Putting Your Bacteria to Work


If you are active in social networking, you probably know about crowdsourcing. It is where startup companies or philanthropies use the internet to rally people and raise funds. Now, a biotech startup company called uBiome is using the same concept to rally people to donate their microbiome.

We each have a unique inventory of microbial life that coexists on and within our bodies. In fact, we each have ten times the bacteria over our own cells.

Scientists are just starting to learn the distinct types of bacteria and their roles in disease. For example, certain E. coli in our guts produce essential vitamins such as Vitamin K. Changes in our microbiome is associated with autism, obesity, irritable bowel syndrome and asthma.

We owe much of our recent understanding to the $170 million dollar Human Microbiome Project. Scientists collected bacteria from 250 healthy people and sequenced them. Now the information is freely available to all researchers.

The new startup company wants to sequence the microbiome of at least one thousand people worldwide. You can participate. Find a link to the company on our website. They'll send you a kit to sample bacteria from your mouth, ears, and other body parts. Once in the lab, samples are sequenced and the results are posted on their website anonymously.

What's neat is the data can be available to citizen-scientists to design and conduct their own experiments. The benefits are obvious. Learning how microbiome function in disease and health can help us develop new treatments for a great number of diseases.

More Information

Biotech Startup uBiome: Sequencing the Human Microbiome
Article about the startup biotech company with plans to use citizen scientist to sequence the human microbiome

uBiome: Sequencing your Microbiome
Listing in Indiegogo: an international crowdfunding platform to raise money

Crowdsourced research delves uncertainly into the gut.
A Chronicle of Higher Education article about uBiome and American Gut crowd source microbiome efforts

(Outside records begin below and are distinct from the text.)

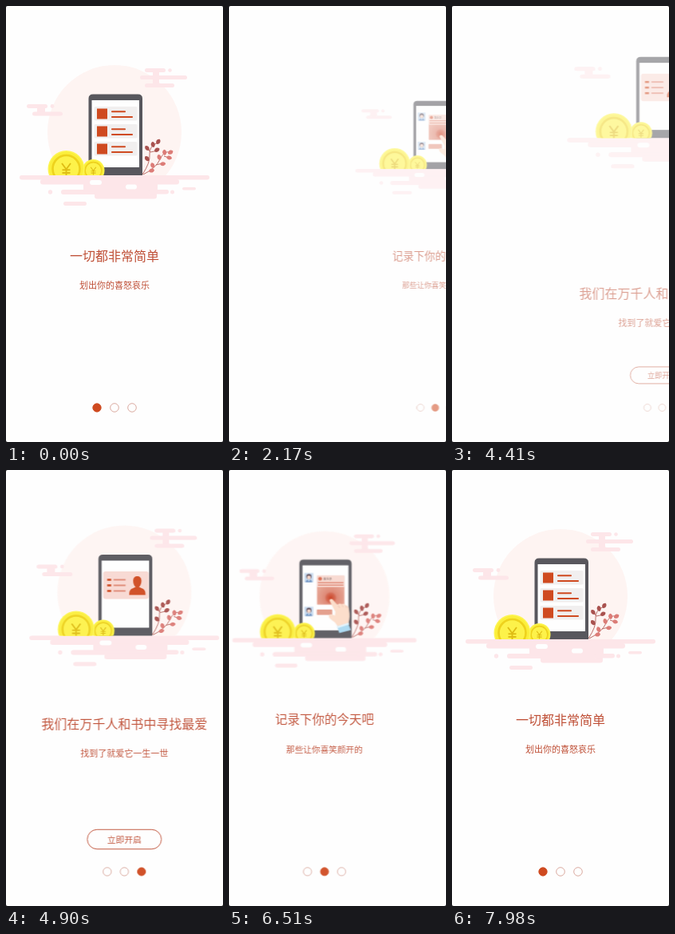
Recreate the animation shown at these times as an HTML page. Size 272 by 546 pixels, loop 8000 ms.

```html
<!DOCTYPE html>
<html lang="zh-CN">
<head>
<meta charset="utf-8">
<title>引导页</title>
<style>
@property --x { syntax: "<number>"; inherits: true; initial-value: 0; }

html, body { margin: 0; width: 100%; height: 100%; overflow: hidden; background: #222; }
svg {
  display: block; width: 100%; height: 100%;
  background: #fefefe; border-radius: 2px;
  --red: #cf4a20; --ink: #bf4f36; --pink: #fde6e9;
  animation: swipe 8s infinite;
}
text { font-family: "Noto Sans CJK SC", "Noto Sans CJK", "Noto Sans", sans-serif; text-anchor: middle; fill: var(--ink); }
.title { font-size: 16px; }
.sub { font-size: 11px; }

/* --x is the scroll position in pages; only the nearest page shows */
.page {
  --d: calc(var(--i) - var(--x));
  --p: max(var(--d), -1 * var(--d));
  --s: max(.84, 1 - .5 * var(--p));
  transform: translateX(calc(var(--d) * 272px));
  opacity: calc((1 - var(--p)) * clamp(0, (.5 - var(--p)) * 9999, 1));
}
.zoom { transform: scale(var(--s)); }
.up { transform: translateY(calc(var(--p) * -100px)); }
.down { transform: translateY(calc(var(--p) * 100px)); }
.halo { opacity: calc(1 - 2.3 * var(--p)); }
.art { transform-origin: 136px 162px; }
.title { transform-origin: 136px 313px; }
.sub { transform-origin: 136px 350px; }
.button { transform-origin: 136px 462px; }
.dots { transform-origin: 136px 503px; }

.dots circle { fill: none; stroke: #d7a297; stroke-width: .9; }
.dots .on { fill: var(--red); stroke: var(--red); }

@keyframes swipe {
  0%, 19.25% { --x: 0; animation-timing-function: cubic-bezier(.447, 0, .447, 1); }
  35.5%, 47.25% { --x: 1; animation-timing-function: cubic-bezier(.413, 0, .413, 1); }
  64.75%, 75.25% { --x: 2; animation-timing-function: cubic-bezier(.225, 0, .225, 1); }
  84%, 88.4% { --x: 1; animation-timing-function: cubic-bezier(.25, 0, .25, 1); }
  98.5%, 100% { --x: 0; }
}
</style>
</head>
<body>
<svg viewBox="0 0 272 546" preserveAspectRatio="none">
  <defs>
    <radialGradient id="press" gradientUnits="userSpaceOnUse" cx="144" cy="160" r="19">
      <stop offset="0" stop-color="#c93a1c"/>
      <stop offset=".3" stop-color="#d4624a"/>
      <stop offset=".42" stop-color="#dd8470"/>
      <stop offset="1" stop-color="#e6a08e"/>
    </radialGradient>
    <clipPath id="above"><rect width="272" height="212"/></clipPath>

    <g id="coin">
      <circle r="23" fill="#fdf553"/>
      <circle r="21.5" fill="#fbee3a"/>
      <circle r="17" fill="#fdf24a" stroke="#eed21d" stroke-width="2.6"/>
      <path d="M-5.5-7 0 .5 5.5-7M0 .5V9M-5 1.2H5M-5 5H5" fill="none" stroke="#dfbd14" stroke-width="1.9"/>
    </g>

    <path id="leaf" d="M0 0C-3.400-1.500-3.300-6 0-7.200C3.300-6 3.400-1.500 0 0Z"/>

    <g id="scene">
      <circle class="halo" cx="136" cy="158" r="84" fill="#fef4f2" clip-path="url(#above)"/>
      <g fill="var(--pink)">
        <rect x="174" y="78" width="26" height="5" rx="2.500"/>
        <circle cx="205.500" cy="80.500" r="2.300"/>
        <rect x="184" y="82" width="8" height="6"/>
        <rect x="168" y="87" width="59" height="5" rx="2.500"/>
        <rect x="184" y="91" width="8" height="7"/>
        <rect x="174" y="97" width="37" height="5" rx="2.500"/>

        <rect x="26" y="123" width="26" height="5" rx="2.500"/>
        <circle cx="58" cy="125.500" r="2.400"/>
        <rect x="39" y="127" width="10" height="7"/>
        <rect x="33" y="132.500" width="38" height="5" rx="2.500"/>

        <rect x="17" y="212" width="238" height="5.500" rx="2.700"/>
        <rect x="43" y="217" width="174" height="6.500" rx="3"/>
        <rect x="97" y="222" width="93" height="9"/>
        <rect x="69" y="230" width="121" height="6" rx="3"/>
        <rect x="111" y="234" width="78" height="7.500" rx="3"/>
        <rect x="72" y="245" width="29" height="5" rx="2.500"/>
        <rect x="221" y="227" width="17" height="3.500" rx="1.700"/>
        <rect x="178" y="230" width="26" height="5.500" rx="2.700"/>
        <circle cx="55.500" cy="233" r="2.700"/>
        <circle cx="208.500" cy="233" r="2.500"/>
      </g>
      <g fill="#fefefe">
        <rect x="105" y="218" width="15" height="6" rx="3"/>
        <rect x="150" y="223.500" width="14" height="6" rx="3"/>
      </g>

      <g fill="none" stroke="#b3605b" stroke-width=".9">
        <path d="M171 211Q181 196 180 186T190 171"/>
        <path d="M172 211Q188 203 193 192T206 183"/>
        <path d="M181 183 178 179M181 183 190 181M180 193 176 189M193 192 192 187M188 199 196 197M198 188 204 190"/>
      </g>
      <g fill="#a9524f">
        <use href="#leaf" transform="translate(189 173) rotate(30)"/>
        <use href="#leaf" transform="translate(185 177) rotate(-12)"/>
        <use href="#leaf" transform="translate(179 181) rotate(-35)"/>
        <use href="#leaf" transform="translate(186 182) rotate(62)"/>
        <use href="#leaf" transform="translate(179 194) rotate(-38)"/>
      </g>
      <g fill="#dc7c77">
        <use href="#leaf" transform="translate(203 185) rotate(60)"/>
        <use href="#leaf" transform="translate(199 187) rotate(-5)"/>
        <use href="#leaf" transform="translate(201 189) rotate(105)"/>
        <use href="#leaf" transform="translate(193 193) rotate(-15)"/>
        <use href="#leaf" transform="translate(193 198) rotate(85)"/>
        <use href="#leaf" transform="translate(185 203) rotate(-20)"/>
        <use href="#leaf" transform="translate(179 207) rotate(75)"/>
      </g>

      <path d="M103.500 212V116Q103.500 110.500 109 110.500H165.500Q171 110.500 171 116V212Z" fill="#58575d"/>
      <rect x="107.500" y="118" width="59.500" height="84" fill="#fefefe"/>
      <g clip-path="url(#above)">
        <use href="#coin" transform="translate(109.500 206) scale(.61)"/>
        <use href="#coin" transform="translate(75.500 204)"/>
      </g>
    </g>

    <g id="row">
      <rect x="110.500" y="126" width="54" height="17.500" rx="1.500" fill="#f1efef"/>
      <rect x="114" y="128.500" width="13" height="13" fill="var(--red)"/>
      <path d="M133 132.300H149M133 139H158" stroke="var(--red)" stroke-width="2.100" stroke-linecap="round"/>
    </g>

    <g id="face">
      <rect x="110" y="128" width="11.500" height="12" fill="#c6daef"/>
      <circle cx="115.800" cy="132.500" r="3.300" fill="#5b4a57"/>
      <circle cx="115.800" cy="133.700" r="2.400" fill="#f6d5c6"/>
      <path d="M111.500 140Q112 136.500 115.800 136.500T120 140Z" fill="#6d93c4"/>
      <path d="M114.800 136.600H116.800L115.800 139Z" fill="#fff"/>
    </g>

    <g id="line">
      <path d="M114.500 142H119.500" stroke="var(--red)" stroke-width="2.600"/>
      <path d="M122.500 142H137.500" stroke="#e08b78" stroke-width="2"/>
    </g>
  </defs>

  <g class="page" style="--i:0">
    <g class="art up">
      <use href="#scene"/>
      <use href="#row"/>
      <use href="#row" y="22"/>
      <use href="#row" y="44"/>
    </g>
    <text class="title down" x="136" y="319">一切都非常简单</text>
    <text class="sub down" x="136" y="354.200">划出你的喜怒哀乐</text>
    <g class="dots zoom">
      <circle class="on" cx="114" cy="503" r="5.200"/>
      <circle cx="136" cy="503" r="5.300"/>
      <circle cx="158" cy="503" r="5.300"/>
    </g>
  </g>

  <g class="page" style="--i:1">
    <g class="art zoom">
      <use href="#scene"/>
      <use href="#face"/>
      <use href="#face" y="43.500"/>
      <rect x="126" y="131" width="36" height="38" rx="1.500" fill="#f8d8cf"/>
      <circle cx="130.300" cy="135.300" r="2.400" fill="#d9664a"/>
      <text x="140" y="136.600" style="font-size:3.600px;fill:#6b5452">备忘录</text>
      <path d="M127.500 140.300H160.500M127.500 143.500H160.500" stroke="#dc7a64" stroke-width="1.200"/>
      <rect x="126.500" y="146" width="35" height="22.500" fill="url(#press)"/>
      <rect x="126" y="175" width="20" height="7" rx="1" fill="#e39a87"/>
      <path d="M152 196 166 191.500 170 201.500 155 205.500Z" fill="#a9d9f2"/>
      <path d="M151.500 195 166.500 190.500 168 194.500 153 199Z" fill="#e3f3fb"/>
      <path d="M142.300 163.500Q143.500 160 146.800 162.300L153 169.500Q155 166 158 168.300Q161 166.500 163.500 169.500Q167.500 170 167.800 176Q169.500 185 167 192L153 196.500Q150 191 144.500 188Q140.500 184.500 142 182Q144.500 180 149.500 183L150 178Z" fill="#fcdcc8"/>
      <path d="M153.500 169.500 155.500 173M158.500 168.500 160 172M163.500 169.800 164.500 173" fill="none" stroke="#eebfac" stroke-width=".7"/>
    </g>
    <text class="title zoom" x="136" y="318.600">记录下你的今天吧</text>
    <text class="sub zoom" x="136" y="354">那些让你喜笑颜开的</text>
    <g class="dots zoom">
      <circle cx="114" cy="503" r="5.300"/>
      <circle class="on" cx="136" cy="503" r="5.200"/>
      <circle cx="158" cy="503" r="5.300"/>
    </g>
  </g>

  <g class="page" style="--i:2">
    <g class="art up">
      <use href="#scene"/>
      <rect x="109.500" y="131.500" width="57" height="34.500" rx="3" fill="#f8d9d2"/>
      <use href="#line"/>
      <use href="#line" y="7"/>
      <use href="#line" y="14"/>
      <path d="M142 161Q141.500 154 147 152.500L150 151Q147 148 147 143Q147.300 137.500 152.200 137.500T157.400 143Q157.400 148 154.400 151L157.500 152.500Q163 154 162.500 161Z" fill="var(--red)"/>
    </g>
    <text class="title down" x="136" y="319">我们在万千人和书中寻找最爱</text>
    <text class="sub down" x="136" y="354.200">找到了就爱它一生一世</text>
    <g class="button zoom">
      <rect x="88.500" y="450" width="95" height="25" rx="12.500" fill="none" stroke="var(--ink)"/>
      <text x="136" y="466.700" font-size="11">立即开启</text>
    </g>
    <g class="dots zoom">
      <circle cx="114" cy="503" r="5.300"/>
      <circle cx="136" cy="503" r="5.300"/>
      <circle class="on" cx="158" cy="503" r="5.200"/>
    </g>
  </g>
</svg>
</body>
</html>
```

Gut microbes for life
The Scientist article outlining the characteristics of bacterial population of the human gut